> [ACTIVITY] Scan the data below. Pull out each line where "hline" occurs.

Records contained in a dataset:
════════════════════
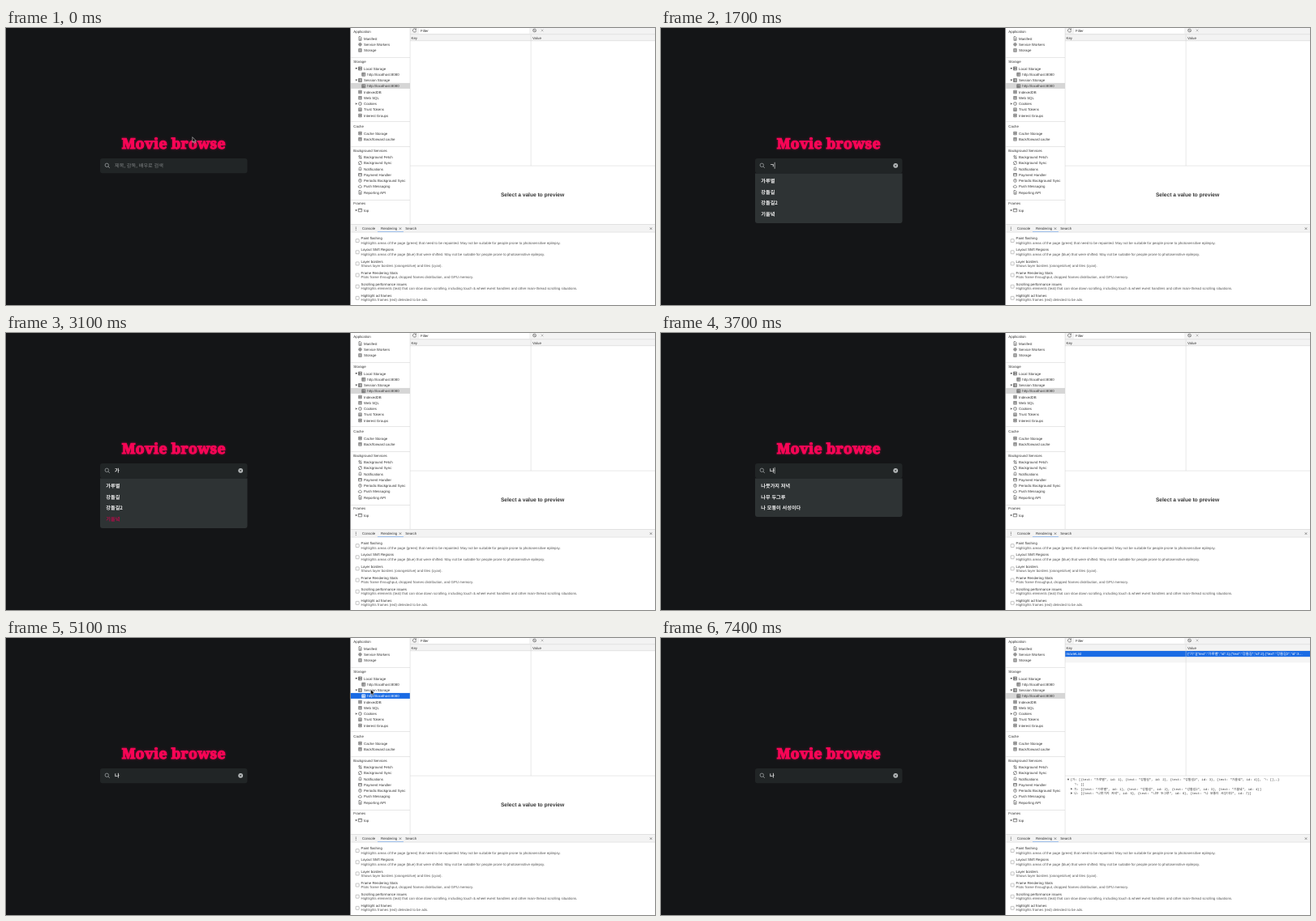
Animation, 800 px wide and 342 px high, one loop 7.99 s. Source, as an HTML page:

```html
<!DOCTYPE html>
<html lang="ko">
<head>
<meta charset="utf-8">
<title>Movie browse</title>
<style>
html, body { margin: 0; height: 100%; overflow: hidden; background: #141517; }
svg { display: block; width: 100vw; height: 100vh; }
text { font: 4.4px "Liberation Sans", "Noto Sans CJK KR", sans-serif; fill: #333; white-space: pre; text-rendering: geometricPrecision; }
.ko { font: 500 6.2px "Noto Sans CJK KR", sans-serif; fill: #f2f2f2; }
.item { font-weight: 700; }
.hint { fill: #7e8283; }
.info { fill: #555; }
.mono { font: 3.9px "Liberation Mono", "Noto Sans CJK KR", monospace; }
.big { font-size: 6.6px; font-weight: 700; }
.logo { font: 700 17.6px "Noto Serif", serif; letter-spacing: .35px; fill: #f80556; stroke: #f80556; stroke-width: 1.2; filter: drop-shadow(0 0 1.4px #f8055670); }
.ico { fill: none; stroke: #606060; stroke-width: .7; }
.on text { fill: #fff; }
.on .ico { stroke: #fff; }
</style>
</head>
<body>
<svg id="stage" viewBox="0 0 800 342" preserveAspectRatio="none"></svg>
<script>
const LOOP = 7990, BLUE = '#1a6be4', GREY = '#d6d6d6', BAR = '#f3f3f3';
const listA = ['가루별', '강돌길', '강돌길2', '기울녘'];
const listB = ['나뭇가지 저녁', '나무 두그루', '나 모퉁이 서성이다'];

const text = (x, mid, s, cls = '', more = '') =>
  `<text x="${x}" y="${mid + 1.6}" class="${cls}" ${more}>${s}</text>`;
const rect = (x, y, w, h, fill, more = '') =>
  `<rect x="${x}" y="${y}" width="${w}" height="${h}" fill="${fill}" ${more}/>`;
const path = (x, y, d, cls = 'ico', more = '') =>
  `<path transform="translate(${x} ${y})" d="${d}" class="${cls}" ${more}/>`;
const group = (id, body) => `<g id="${id}">${body}</g>`;
const hline = (x, y, w) => rect(x, y, w, .5, '#cfcfcf');
const arrow = (x, y, open) =>
  path(x, y, open ? 'M-1.3-.9H1.3L0 1.2Z' : 'M-.9-1.3V1.3L1.2 0Z', '', 'fill="#555"');

const ring = r => `M${-r} 0A${r} ${r} 0 1 0 ${r} 0A${r} ${r} 0 1 0 ${-r} 0`;
const icons = {
  doc: 'M-1.5-2.3H.5L1.6-1.2V2.3H-1.5ZM-.6.2H.8M-.6 1.2H.8',
  gear: ring(1.4) + 'M0-2.4V-1.4M0 1.4V2.4M-2.4 0H-1.4M1.4 0H2.4M-1.6-1.6L1.6 1.6M-1.6 1.6L1.6-1.6',
  db: 'M-1.7-1.8H1.7M-1.7-.6H1.7M-1.7.6H1.7M-1.7 1.8H1.7M-1.7-2V2M1.7-2V2',
  grid: 'M-2-2H2V2H-2ZM-2-.6H2M-2 .7H2M-.6-2V2',
  cookie: ring(1.9) + 'M-.8-.5H-.2M.4.7H1M.4-.7H.9',
  swap: 'M-1 2V-2L-2-.8M-1-2L0-.8M1-2V2L0 .8M1 2L2 .8',
  sync: 'M-1.9.5A1.9 1.9 0 0 1 1.3-1.4M1.9-.5A1.9 1.9 0 0 1-1.3 1.4M1.5-2.4V-1H.2M-1.5 2.4V1H-.2',
  bell: 'M-1.9 1.3H1.9L1.3.6V-.7A1.3 1.3 0 0 0-1.3-.7V.6ZM-.4 2.1H.4',
  card: 'M-2-1.6H2V1.6H-2ZM-2-.5H2',
  clock: ring(1.9) + 'M0-1.1V.1L.9.7',
  cloud: 'M-1.2 1.4A1.1 1.1 0 0 1-1.2-.8A1.5 1.5 0 0 1 1.4-.5A1 1 0 0 1 1.4 1.4Z',
  frame: 'M-2.2-1.8H2.2V1.8H-2.2ZM-2.2-1.2H2.2'
};

const headings = [[4.3, 'Application'], [41.3, 'Storage'], [121.5, 'Cache'],
  [151, 'Background Services'], [216.5, 'Frames']];
// first row centre, then label:icon pairs, one every 7.25px
const blocks = [
  [13, 'Manifest:doc Service Workers:gear Storage:db'],
  [50, 'Local Storage:grid @:grid Session Storage:grid @:grid IndexedDB:db Web SQL:db Cookies:cookie Trust Tokens:db Interest Groups:db'],
  [130, 'Cache Storage:db Back/forward cache:db'],
  [159.4, 'Background Fetch:swap Background Sync:sync Notifications:bell Payment Handler:card Periodic Background Sync:clock Push Messaging:cloud Reporting API:doc'],
  [225, 'top:frame']
];

function sidebar() {
  let out = rect(425, 60.6, 73, 7, 'none', 'id="parentBg"') +
    rect(425, 67.9, 73, 7, GREY, 'id="hostBg"');
  for (const [y, s] of headings) out += text(428.3, y, s);
  for (const y of [36.5, 115.5, 146.5, 212]) out += hline(425, y, 73);
  for (const [top, rows] of blocks) {
    [...rows.matchAll(/(.+?):(\w+) ?/g)].forEach(([, label, icon], i) => {
      const y = top + i * 7.25, sub = label === '@' ? 4.3 : 0;
      const id = top === 50 && i === 2 ? 'parentRow' : top === 50 && i === 3 ? 'hostRow' : 'row' + y;
      if (/^(Local|Session|Cookies|top)/.test(label)) out += arrow(431.8, y, icon === 'grid');
      out += group(id, path(436.5 + sub, y, icons[icon]) +
        text(441 + sub, y, sub ? 'http://localhost:8080' : label));
    });
  }
  return out;
}

const rowsOf = (items, from) => items.map((s, i) => `{text: "${s}", id: ${i + from}}`).join(', ');

function storage() {
  const cell = '{"가":[' + listA.slice(0, 3).map((s, i) => `{"text":"${s}","id":${i + 1}`).join('},') + '…';
  return group('table',
    rect(498, 0, 302, 16, BAR) + rect(509, 0, 136, 7, '#fff') +
    path(503.5, 3, 'M1.6-1.4A2.1 2.1 0 1 0 2.1.4M2-2.4V-.9H.5') + text(511, 3, 'Filter') +
    path(651.5, 3, ring(1.9) + 'M-1.3-1.3L1.3 1.3') +
    path(661, 3, 'M-1.4-1.4L1.4 1.4M1.4-1.4L-1.4 1.4', 'ico', 'opacity=".5"') +
    hline(498, 7.6, 302) + text(499.5, 12, 'Key') + text(649, 12, 'Value') + hline(498, 15.6, 302) +
    group('entry', rect(498, 23.2, 302, 7.2, '#f5f5f5') + rect(498, 16, 302, 7.2, GREY, 'id="entryBg"') +
      group('entryText', text(499.5, 19.6, 'movieList') + text(649, 19.6, cell))) +
    rect(646.8, 8, .5, 162, '#cfcfcf') + hline(498, 169.8, 302) +
    group('noValue', text(649, 206.8, 'Select a value to preview', 'big', 'text-anchor="middle"')) +
    group('preview', arrow(502, 174.7, true) +
      text(504.5, 174.4, `{가: [${rowsOf(listA, 1)}], ㄱ: [],…}`, 'mono') +
      text(509, 180.4, 'ㄱ: []', 'mono') +
      arrow(506, 186.2) + text(509, 186, `가: [${rowsOf(listA, 1)}]`, 'mono') +
      arrow(506, 191.6) + text(509, 191.4, `나: [${rowsOf(listB, 5)}]`, 'mono')));
}

const epilepsy = ' May not be suitable for people prone to photosensitive epilepsy.';
const options = [
  ['Paint flashing', 'Highlights areas of the page (green) that need to be repainted.' + epilepsy],
  ['Layout Shift Regions', 'Highlights areas of the page (blue) that were shifted.' + epilepsy],
  ['Layer borders', 'Shows layer borders (orange/olive) and tiles (cyan).'],
  ['Frame Rendering Stats', 'Plots frame throughput, dropped frames distribution, and GPU memory.'],
  ['Scrolling performance issues', 'Highlights elements (teal) that can slow down scrolling, including touch &amp; wheel event handlers and other main-thread scrolling situations.'],
  ['Highlight ad frames', 'Highlights frames (red) detected to be ads.']
];
const cross = (x, y) => path(x, y, 'M-1.2-1.2L1.2 1.2M1.2-1.2L-1.2 1.2');

function drawer() {
  return rect(425, 242, 375, 10, BAR) + hline(425, 242, 375) + hline(425, 251.8, 375) +
    [-1.6, 0, 1.6].map(d => `<circle cx="431.3" cy="${247.6 + d}" r=".5" fill="#555"/>`).join('') +
    text(439, 247.4, 'Console') + text(462, 247.4, 'Rendering') + text(492.3, 247.4, 'Search') +
    cross(486, 247.6) + cross(795, 247.6) + rect(458, 251.4, 32, .6, '#6ba3ee') +
    options.map(([name, info], i) => {
      const y = 262.4 + i * 14.15;
      return rect(431.2, y - 1.8, 4, 4, '#fff', 'rx=".5" stroke="#888" stroke-width=".5"') +
        text(437.5, y - 2.8, name) + text(437.5, y + 2.5, info, 'info');
    }).join('');
}

const dropdown = (id, items) => group(id,
  `<path d="M116 179.5H297.5V${182.7 + 13.8 * items.length}q0 3-3 3H119q-3 0-3-3Z" fill="#2e3334"/>` +
  items.map((s, i) => text(123.3, 188.5 + 13.8 * i, s, 'ko item', `dy=".6" id="${id}${i}"`)).join(''));

const $ = id => document.getElementById(id);
$('stage').innerHTML =
  rect(0, 0, 424.5, 342, '#141517') + rect(424.5, 0, 375.5, 342, '#fff') +
  '<text class="logo" x="206.8" y="149" text-anchor="middle">Movie browse</text>' +
  rect(116, 161, 181.5, 18.3, '#212526', 'rx="3"') +
  path(124.3, 169.3, ring(2.2) + 'M1.6 1.6L3.6 3.6', '', 'fill="none" stroke="#9a9ea0" stroke-width=".8"') +
  text(134, 169.6, '제목, 감독, 배우로 검색', 'ko hint', 'dy=".6" id="hint"') +
  text(134, 169.3, '', 'ko item', 'dy=".6" id="typed"') +
  rect(134, 165.8, .6, 8, '#f2f2f2', 'id="caret"') +
  group('clear', '<circle cx="289.2" cy="169.8" r="2.9" fill="#b9bdbe"/>' +
    path(289.2, 169.8, 'M-1.1-1.1L1.1 1.1M1.1-1.1L-1.1 1.1', '', 'stroke="#212526" stroke-width=".7"')) +
  dropdown('a', listA) + dropdown('b', listB) +
  sidebar() + storage() + rect(497.8, 0, .5, 242, '#cfcfcf') + drawer() +
  '<path id="cursor" d="M0 0V6.6L1.5 5.2 2.5 7.5 3.7 7 2.7 4.8H4.7Z" fill="#111" stroke="#ddd" stroke-width=".55"/>';

// step tracks: [time, value]
const typing = [[0, ''], [600, 'ㄱ'], [700, '가'], [1700, 'ㄱ'], [1800, ''], [2300, '가'],
  [3300, 'ㄱ'], [3400, ''], [3600, 'ㄴ'], [3700, '나']];
const caret = [[0, 0], [300, 1], [1400, 0], [1700, 1], [2100, 0], [2300, 1], [2800, 0],
  [3300, 1], [4000, 0], [4500, 1], [4800, 0]];
const menu = [[0, ''], [1000, 'a'], [1800, ''], [2500, 'a'], [3400, ''], [3700, 'b'], [4800, '']];
const picked = [[0, -1], [2700, 0], [2800, 1], [2900, 2], [3000, 3], [3300, -1]];
const focus = [[0, 'none'], [4800, 'host'], [5200, 'parent'], [5500, 'host'], [6500, 'entry']];
// pointer trips: [time, x, y], hidden after the last point
const trips = [
  [[0, 229.8, 134.6], [300, 150, 167]],
  [[4200, 250, 186], [4700, 452, 69], [5000, 452, 69], [5100, 449.5, 63.5], [5200, 449.5, 63.5],
    [5500, 450, 69.5], [5700, 450, 69.5], [5800, 450.5, 69.8], [5900, 450.5, 69.8],
    [6300, 532.5, 19.7], [6700, 535, 18], [6800, 535, 18], [7100, 557, 181], [7400, 500, 4]]
];

const at = (track, t) => track.filter(k => k[0] <= t).pop()[1];
const show = (id, on) => $(id).style.display = on ? '' : 'none';

function pointer(t) {
  const trip = trips.find(p => t >= p[0][0] && t < p[p.length - 1][0]);
  show('cursor', trip);
  if (!trip) return;
  const i = trip.findIndex(k => k[0] > t), [t0, x0, y0] = trip[i - 1], [t1, x1, y1] = trip[i];
  const u = (t - t0) / (t1 - t0);
  $('cursor').setAttribute('transform', `translate(${x0 + (x1 - x0) * u} ${y0 + (y1 - y0) * u})`);
}

function highlight(name, on, idle) {
  $(name + 'Bg').setAttribute('fill', on ? BLUE : idle);
  $(name + (name === 'entry' ? 'Text' : 'Row')).setAttribute('class', on ? 'on' : '');
}

function draw(t) {
  const word = at(typing, t), open = at(menu, t), pick = at(picked, t), f = at(focus, t);
  const filled = t >= 5500;
  $('typed').textContent = word;
  show('hint', !word);
  show('clear', word);
  show('caret', at(caret, t));
  $('caret').setAttribute('x', word ? 139.8 : 133.8);
  show('a', open === 'a');
  show('b', open === 'b');
  listA.forEach((_, i) => $('a' + i).style.fill = i === pick ? '#b00d48' : '');
  highlight('host', f === 'host', f === 'parent' ? 'none' : GREY);
  highlight('parent', f === 'parent', 'none');
  highlight('entry', f === 'entry', '#dcdcdc');
  show('table', f !== 'parent');
  show('entry', filled);
  show('preview', filled);
  show('noValue', !filled);
  pointer(t);
}

const start = performance.now();
function tick() {
  const t = (performance.now() - start) % LOOP;
  draw(Math.floor(t / 100) * 100);
  requestAnimationFrame(tick);
}
tick();
</script>
</body>
</html>
```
════════════════════
> [TASK RESPONSE]
const hline = (x, y, w) => rect(x, y, w, .5, '#cfcfcf');
  for (const y of [36.5, 115.5, 146.5, 212]) out += hline(425, y, 73);
    hline(498, 7.6, 302) + text(499.5, 12, 'Key') + text(649, 12, 'Value') + hline(498, 15.6, 302) +
    rect(646.8, 8, .5, 162, '#cfcfcf') + hline(498, 169.8, 302) +
  return rect(425, 242, 375, 10, BAR) + hline(425, 242, 375) + hline(425, 251.8, 375) +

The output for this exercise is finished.